───── EXERCISE DATA
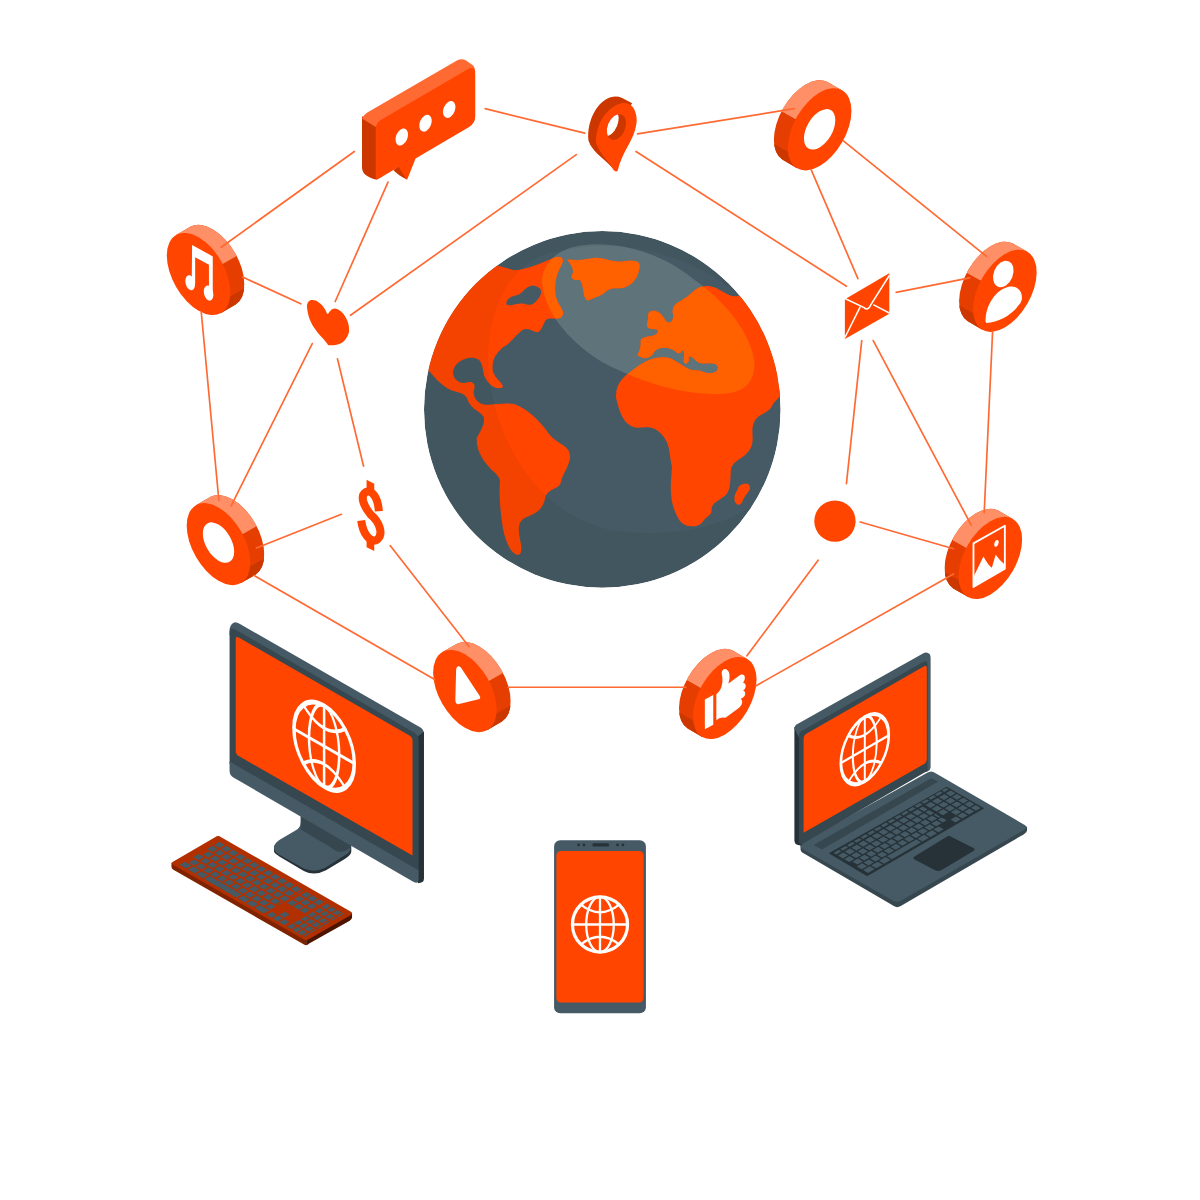
<!DOCTYPE html>
<html lang="en">
<head>
<meta charset="utf-8">
<title>Connected world illustration</title>
<style>
:root{
  --paper:#ffffff;--orange:#ff4500;--orange-soft:#ff6a33;--orange-pale:#ff8f66;
  --orange-mid:#e63e00;--orange-deep:#cc3700;--orange-glow:#ff6000;
  --rust:#b23000;--rust-dark:#802300;--rust-deep:#4d1500;
  --slate:#455a64;--slate-light:#5f737b;--slate-dark:#37474f;--slate-deep:#263238;
}
html,body{margin:0;padding:0;background:var(--paper)}
body{width:1200px;height:1200px;overflow:hidden}
svg{display:block}
.orange{fill:var(--orange)}.soft{fill:var(--orange-soft)}.pale{fill:var(--orange-pale)}
.mid{fill:var(--orange-mid)}.deep{fill:var(--orange-deep)}.white{fill:var(--paper)}
.slate{fill:var(--slate)}.slate-dark{fill:var(--slate-dark)}.slate-deep{fill:var(--slate-deep)}
.links{stroke:var(--orange-soft);stroke-width:2.2;fill:none;stroke-linecap:round}
.white-line{stroke:var(--paper);fill:none}
.keys{fill:none}
</style>
</head>
<body>
<svg width="1200" height="1200" viewBox="0 0 1568 1568" role="img" aria-label="A globe surrounded by linked media icons, with a desktop computer, a phone and a laptop below">
  <defs>
    <clipPath id="rim"><path d="M29.4-50.9L10.4-61.9A58.8 33.9-60 0 0-48.4 39.9L-29.4 50.9L0 0Z"/></clipPath>
    <g id="disc">
      <g clip-path="url(#rim)">
        <rect class="mid" x="-70" y="-70" width="120" height="130"/>
        <path class="pale" d="M-70-35L-33-14L60 20V-80H-70Z"/>
        <path class="deep" d="M-70 13L-40 30L0 60H-70Z"/>
      </g>
      <ellipse class="orange" rx="58.8" ry="33.9" transform="rotate(-60)"/>
    </g>
    <g id="web-globe" class="white-line" stroke-width="3">
      <circle r="36" stroke-width="4.2"/>
      <ellipse rx="18" ry="36"/>
      <path d="M0-36V36M-36 0H36M-25-26Q0-6 25-26M-25 26Q0 6 25 26"/>
    </g>
    <path id="land" fill-rule="evenodd" d="M650 347L672 353C690 352 710 342 726 336C733 334 738 338 734 346C727 358 724 370 726 385C728 400 740 405 734 414C728 420 716 412 712 420C708 428 707 432 703 434C697 435 690 426 682 432C672 440 668 448 658 453C648 462 642 470 644 485C648 497 658 500 657 506C650 510 640 505 634 494C630 485 632 470 621 468C610 465 594 473 592 485C591 495 600 502 608 500C620 497 622 504 619 510C618 520 625 529 636 529C650 528 660 526 672 528C690 535 705 550 716 565C728 582 745 580 745 597C743 612 734 620 733 630C730 640 718 637 713 648C710 665 702 670 690 675C676 680 676 690 681 712C682 722 680 726 675 725C665 720 660 705 657 690C654 670 652 650 653 632C655 622 645 618 637 608C628 597 622 585 623 572C630 560 634 552 632 545C628 538 618 536 612 525C610 518 606 514 596 512C580 508 570 495 560 484L545 470C560 420 600 370 650 347ZM662 398C660 392 667 387 674 386C684 384 684 375 696 373C706 374 710 380 705 388C700 395 695 401 685 397C676 395 668 401 662 398Z
    M741 339C750 340 760 340 770 338C785 334 795 342 810 342C820 341 836 338 836 348C834 362 828 372 815 376C805 378 802 374 793 380C785 388 775 389 768 393C760 388 764 375 758 366C752 366 746 366 747 360C752 352 745 345 741 339Z
    M966 386C955 390 948 382 935 376C920 370 910 376 902 384C890 395 878 395 879 408C882 425 870 424 868 416C862 405 850 403 847 410C848 420 842 425 848 429C855 432 862 428 859 435C853 442 840 437 837 445C838 452 836 458 833 464C840 470 848 469 853 463C856 455 866 452 877 456C884 459 888 466 891 458C895 457 894 466 893 472L896 476L900 472V466C906 464 908 474 918 475C928 474 938 474 938 480C938 488 930 488 922 487C912 482 908 485 900 482C892 478 888 474 876 468C860 464 845 470 833 479C815 492 804 500 805 520C810 540 815 556 832 559C845 558 855 556 865 568C876 580 874 592 878 610C877 630 872 655 888 680C896 690 912 690 918 682C922 675 928 675 930 668C928 658 938 655 944 650C955 645 954 630 955 615C956 600 975 600 982 583C986 572 980 562 986 550C992 540 1005 540 1009 530C1012 524 1016 522 1019 518L1030 510C1030 460 1000 410 966 386Z
    M960 655C958 645 964 642 965 636C972 630 980 630 980 638C978 645 972 648 970 656C966 662 962 660 960 655Z"/>
    <path id="shine" d="M735 328C770 310 850 318 905 364C955 398 985 445 986 477C984 505 968 515 935 515C880 514 830 496 785 472C740 444 710 405 708 366C710 348 720 336 735 328Z"/>
    <clipPath id="sphere"><circle cx="787" cy="535" r="233"/></clipPath>
    <clipPath id="land-area"><use href="#land"/></clipPath>
    <clipPath id="pin-hole"><ellipse cx="805.5" cy="166" rx="11.5" ry="17.5" transform="rotate(22 805.5 166)"/></clipPath>
  </defs>

  <g id="globe" clip-path="url(#sphere)">
    <circle class="slate" cx="787" cy="535" r="233"/>
    <use href="#shine" fill="var(--slate-light)"/>
    <use href="#land" class="orange"/>
    <g clip-path="url(#land-area)"><use href="#shine" fill="var(--orange-glow)"/></g>
    <path fill="#000" fill-opacity=".045" fill-rule="evenodd" d="M550 300H1024V772H550ZM735 328C680 330 634 390 638 480C644 570 700 675 805 694C880 702 940 690 985 660L1024 620V420L966 386C900 330 810 310 735 328Z"/>
  </g>

  <g id="discs">
    <use href="#disc" x="1071" y="169"/>
    <use href="#disc" x="1313" y="380"/>
    <use href="#disc" x="1294" y="729"/>
    <use href="#disc" x="947" y="912"/>
    <use href="#disc" transform="translate(259.5 358) scale(-1 1)"/>
    <use href="#disc" transform="translate(285.5 711) scale(-1 1)"/>
    <use href="#disc" transform="translate(607.5 903) scale(-1 1)"/>
  </g>

  <path class="links" d="M634 142L764 174M833 175L1038 142M463 198L289 323M507 238L438 394M753 202L458 412M831 198L1106 374M1060 222L1121 364M1102 184L1289 335M1171 382L1267 363M317 362L393 397M263 408L286 654M408 449L302 661M441 469L475 609M335 716L446 672M332 752L568 888M510 713L613 845M664 898H896M976 857L1069 732M988 896L1246 750M1124 682L1246 717M1126 445L1106 632M1141 445L1269 686M1297 433L1286 670"/>

  <g id="disc-symbols" class="white">
    <ellipse id="network-mark-right" rx="29" ry="16.7" transform="translate(1071 169) rotate(-60)"/>
    <ellipse id="network-mark-left" rx="29" ry="16.7" transform="translate(285.5 709) rotate(60)"/>
    <g id="user">
      <ellipse cx="1311" cy="358" rx="12.5" ry="18" transform="rotate(22 1311 358)"/>
      <path d="M1289 422Q1287 421 1288 416C1289 398 1301 379 1317 375C1330 372 1337 382 1335 392Q1334 396 1331 399C1320 413 1304 421 1289 422Z"/>
    </g>
    <g id="picture">
      <path class="white-line" style="fill:none" stroke-width="2.4" stroke-linejoin="round" d="M1272 710L1313 687V743L1272 767Z"/>
      <path d="M1272 754L1285 727Q1291 738 1296 742L1301 725Q1306 732 1312 737V743L1272 767Z"/>
      <ellipse cx="1302" cy="710" rx="2.6" ry="4.5" transform="rotate(18 1302 710)"/>
    </g>
    <g id="thumb-up">
      <path d="M921 914L932 908V947L921 953Z"/>
      <path d="M936 907C942 903 946 893 943 880C943 872 951 872 953 880C954 888 952 890 952 893L967 882C974 879 975 887 971 892C976 893 975 900 971 902C976 905 974 911 968 913C972 917 969 923 964 926L948 938Q941 936 936 941Z"/>
    </g>
    <g id="music">
      <path d="M251 320L278 335V384H273V346L255 336V371H250.500Z"/>
      <ellipse cx="248.500" cy="369.500" rx="6" ry="10" transform="rotate(-14 248.500 369.500)"/>
      <ellipse cx="272.500" cy="383" rx="6" ry="10" transform="rotate(-14 272.500 383)"/>
    </g>
    <path id="play" d="M596 875Q597 868 602 872L626 908Q630 913 624 914L600 920Q595 921 595 914Z"/>
  </g>

  <g id="chat">
    <path class="deep" d="M473 152L493 160V235Q483 233 477 228Q473 225 473 218ZM514 222L524 215L532 235Q519 228 514 222Z"/>
    <path class="soft" d="M473 155Q475 150 480 147L597 79Q603 76 609 79L616 84Q621 87 621 94L600 110L491 166Z"/>
    <path class="orange" d="M491 169Q491 161 497 157L610 91Q621 85 621 97V152Q621 161 613 166L543 207L532 235Q524 224 521 218L496 233Q491 236 491 231Z"/>
    <g class="white">
      <ellipse cx="525" cy="179" rx="7.500" ry="11.500" transform="rotate(22 525 179)"/>
      <ellipse cx="556" cy="161" rx="7.500" ry="11.500" transform="rotate(22 556 161)"/>
      <ellipse cx="587" cy="143" rx="7.500" ry="11.500" transform="rotate(22 587 143)"/>
    </g>
  </g>

  <g id="pin">
    <path class="deep" d="M769 184C766 157 782 131 798 127Q806 125 813 128L826 135L806 165L803 223C795 211 774 200 769 184Z"/>
    <path class="orange" d="M832 158C832 138 820 130 806 137C788 146 778 167 779 187C783 200 794 209 802 222Q807 227 808 220C815 194 830 182 832 158Z"/>
    <g clip-path="url(#pin-hole)">
      <rect class="deep" x="785" y="140" width="40" height="50"/>
      <ellipse class="white" cx="797" cy="161" rx="10" ry="17.500" transform="rotate(22 797 161)"/>
    </g>
  </g>

  <path id="heart" class="orange" d="M429 451C420 438 403 428 401 400C402 386 420 391 427 409C429 414 430 403 438 403C449 405 458 422 456 434C452 449 440 452 429 451Z"/>

  <g id="envelope">
    <path class="orange" d="M1104 391L1162 357V410L1104 443Z"/>
    <path class="white-line" stroke-width="2" d="M1104 390L1129 402Q1134 407 1138 398L1162 360M1104 441L1124 401M1141 398L1162 409"/>
  </g>

  <g id="dollar">
    <path class="orange" d="M479 627L489 632V644H479ZM479 704H489V720L479 715Z"/>
    <path fill="none" stroke="var(--orange)" stroke-width="10.500" d="M495 668C494 649 485 639 478 643C470 648 475 661 484 672C495 681 502 697 493 705C484 711 474 697 472 680"/>
  </g>

  <circle id="network-mark" class="orange" cx="1091" cy="681" r="27"/>

  <g id="desktop">
    <path class="slate-deep" d="M358 1105V1112Q358 1115 365 1119L397 1138Q411 1145 426 1137L451 1122Q459 1117 459 1113V1102Z"/>
    <path class="slate" d="M358 1107Q359 1101 366 1097L385 1086Q393 1082 393 1074V1062L458 1100V1108Q458 1114 450 1118L425 1134Q411 1141 397 1135L365 1117Q358 1113 358 1107Z"/>
    <path class="slate-dark" d="M393 1062L458 1100V1107Q445 1119 432 1107L393 1084Z"/>
    <path class="slate" d="M300 822Q301 815 307 813Q310 813 313 815L550 951Q554 954 554 959L547 966L300 830Z"/>
    <path class="slate-deep" d="M546 962L554 956V1148Q554 1154 546 1154Z"/>
    <path class="slate-dark" d="M300 826Q300 819 308 823L541 957Q547 961 547 967V1140L300 998Z"/>
    <path class="slate" d="M300 995L547 1137V1149Q547 1156 540 1152L305 1016Q300 1013 300 1007Z"/>
    <path class="orange" d="M308 835Q308 831 312 833L535 961Q539 963 539 968V1118L312 988Q308 986 308 981Z"/>
    <use href="#web-globe" transform="matrix(1.095 .63 0 1.47 423.500 975)"/>
  </g>

  <g id="keyboard">
    <path fill="var(--rust-dark)" d="M224 1127L400 1227V1235Q398 1235 395 1233L226 1136Q224 1135 224 1132Z"/>
    <path fill="var(--rust-deep)" d="M400 1227L460 1193V1199Q460 1201 457 1203L404 1233Q402 1235 400 1235Z"/>
    <path fill="var(--rust)" d="M281 1094Q285 1091 289 1094L458 1191Q462 1193 458 1196L404 1227Q400 1230 396 1227L226 1130Q223 1128 226 1126Z"/>
    <g class="keys" stroke="var(--slate)" stroke-width="8" transform="matrix(.866 .5 -.866 .5 285 1093)">
      <path stroke-dasharray="8 2.500" d="M8 10H135M8 20.500H135M12 31H135M8 41.500H135M12 52H135"/>
      <path stroke-dasharray="10 2.500 10 2.500 10 2.500 48 2.500 10 2.500 10 2.500 14 2.500" d="M8 62H135"/>
      <path stroke-dasharray="7.500 2" d="M139 10H166M139 20.500H166M139 31H166M148.500 52H156M139 62H166"/>
      <path stroke-dasharray="6 2" d="M170 10H196M170 20.500H196M170 31H196M170 41.500H196M170 52H196M170 62H196"/>
    </g>
  </g>

  <g id="phone">
    <rect class="slate" x="724" y="1098" width="120" height="226" rx="8"/>
    <rect class="orange" x="727" y="1112" width="114" height="198" rx="6"/>
    <g class="slate-deep">
      <rect x="774" y="1102" width="22" height="4" rx="2"/>
      <circle cx="756" cy="1104" r="1.800"/><circle cx="763" cy="1104" r="1.800"/>
      <circle cx="807" cy="1104" r="1.800"/><circle cx="814" cy="1104" r="1.800"/>
    </g>
    <use href="#web-globe" x="784" y="1208"/>
  </g>

  <g id="laptop">
    <path class="slate-dark" d="M1046 1103L1172 1173L1342 1080V1085Q1342 1088 1338 1090L1177 1184Q1172 1187 1168 1184L1050 1115Q1046 1113 1046 1109Z"/>
    <path class="slate" d="M1048 1101L1211 1010Q1217 1006 1222 1010L1339 1078Q1344 1081 1339 1084L1177 1177Q1172 1180 1167 1177L1048 1109Q1044 1106 1048 1101Z"/>
    <path class="slate-dark" d="M1063 1104L1217 1017L1226 1021L1074 1110Z"/>
    <path class="slate-deep" d="M1083 1115L1237 1028L1286 1056L1133 1145Z"/>
    <g class="keys" stroke="var(--slate)" transform="matrix(.866 -.5 .866 .5 1083 1115)">
      <path stroke-width="4" stroke-dasharray="8 2.200" d="M4 5H174"/>
      <path stroke-width="7.500" stroke-dasharray="8 2.200" d="M4 13.500H132M4 23H132M7 32.500H132M4 42H132"/>
      <path stroke-width="7.500" stroke-dasharray="10 2 10 2 10 2 44 2 10 2 10 2" d="M4 51.500H118"/>
      <path stroke-width="7.500" stroke-dasharray="8 2.200" d="M136 13.500H174M136 23H174M136 32.500H174M146 42H174M136 51.500H174"/>
    </g>
    <path class="slate-deep" d="M1195 1119L1236 1094Q1240 1091 1244 1094L1272 1108Q1275 1110 1272 1112L1230 1137Q1226 1139 1222 1137L1195 1123Q1192 1121 1195 1119Z"/>
    <path class="slate-deep" d="M1038 950L1048 954V1104Q1038 1106 1038 1098Z"/>
    <path class="slate" d="M1038 952Q1038 948 1042 946L1206 854Q1211 851 1215 855Q1216 857 1216 860V1003Q1216 1006 1212 1008L1205 1010V875L1044 964Z"/>
    <path class="slate-dark" d="M1044 961Q1044 957 1048 955L1206 865Q1212 862 1212 868V1007L1050 1102Q1044 1105 1044 1099Z"/>
    <path class="orange" d="M1050 965Q1050 961 1053 959L1207 871Q1211 868 1211 873V992Q1211 996 1208 998L1050 1088Z"/>
    <use href="#web-globe" transform="matrix(.868 -.5 0 1.170 1130 979)"/>
  </g>
</svg>
</body>
</html>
──────────
### EXERCISE PROMPT
Using the entries above, give the number of lines that carry the string "dark", without anything else.

### RESULT OF THIS TASK
9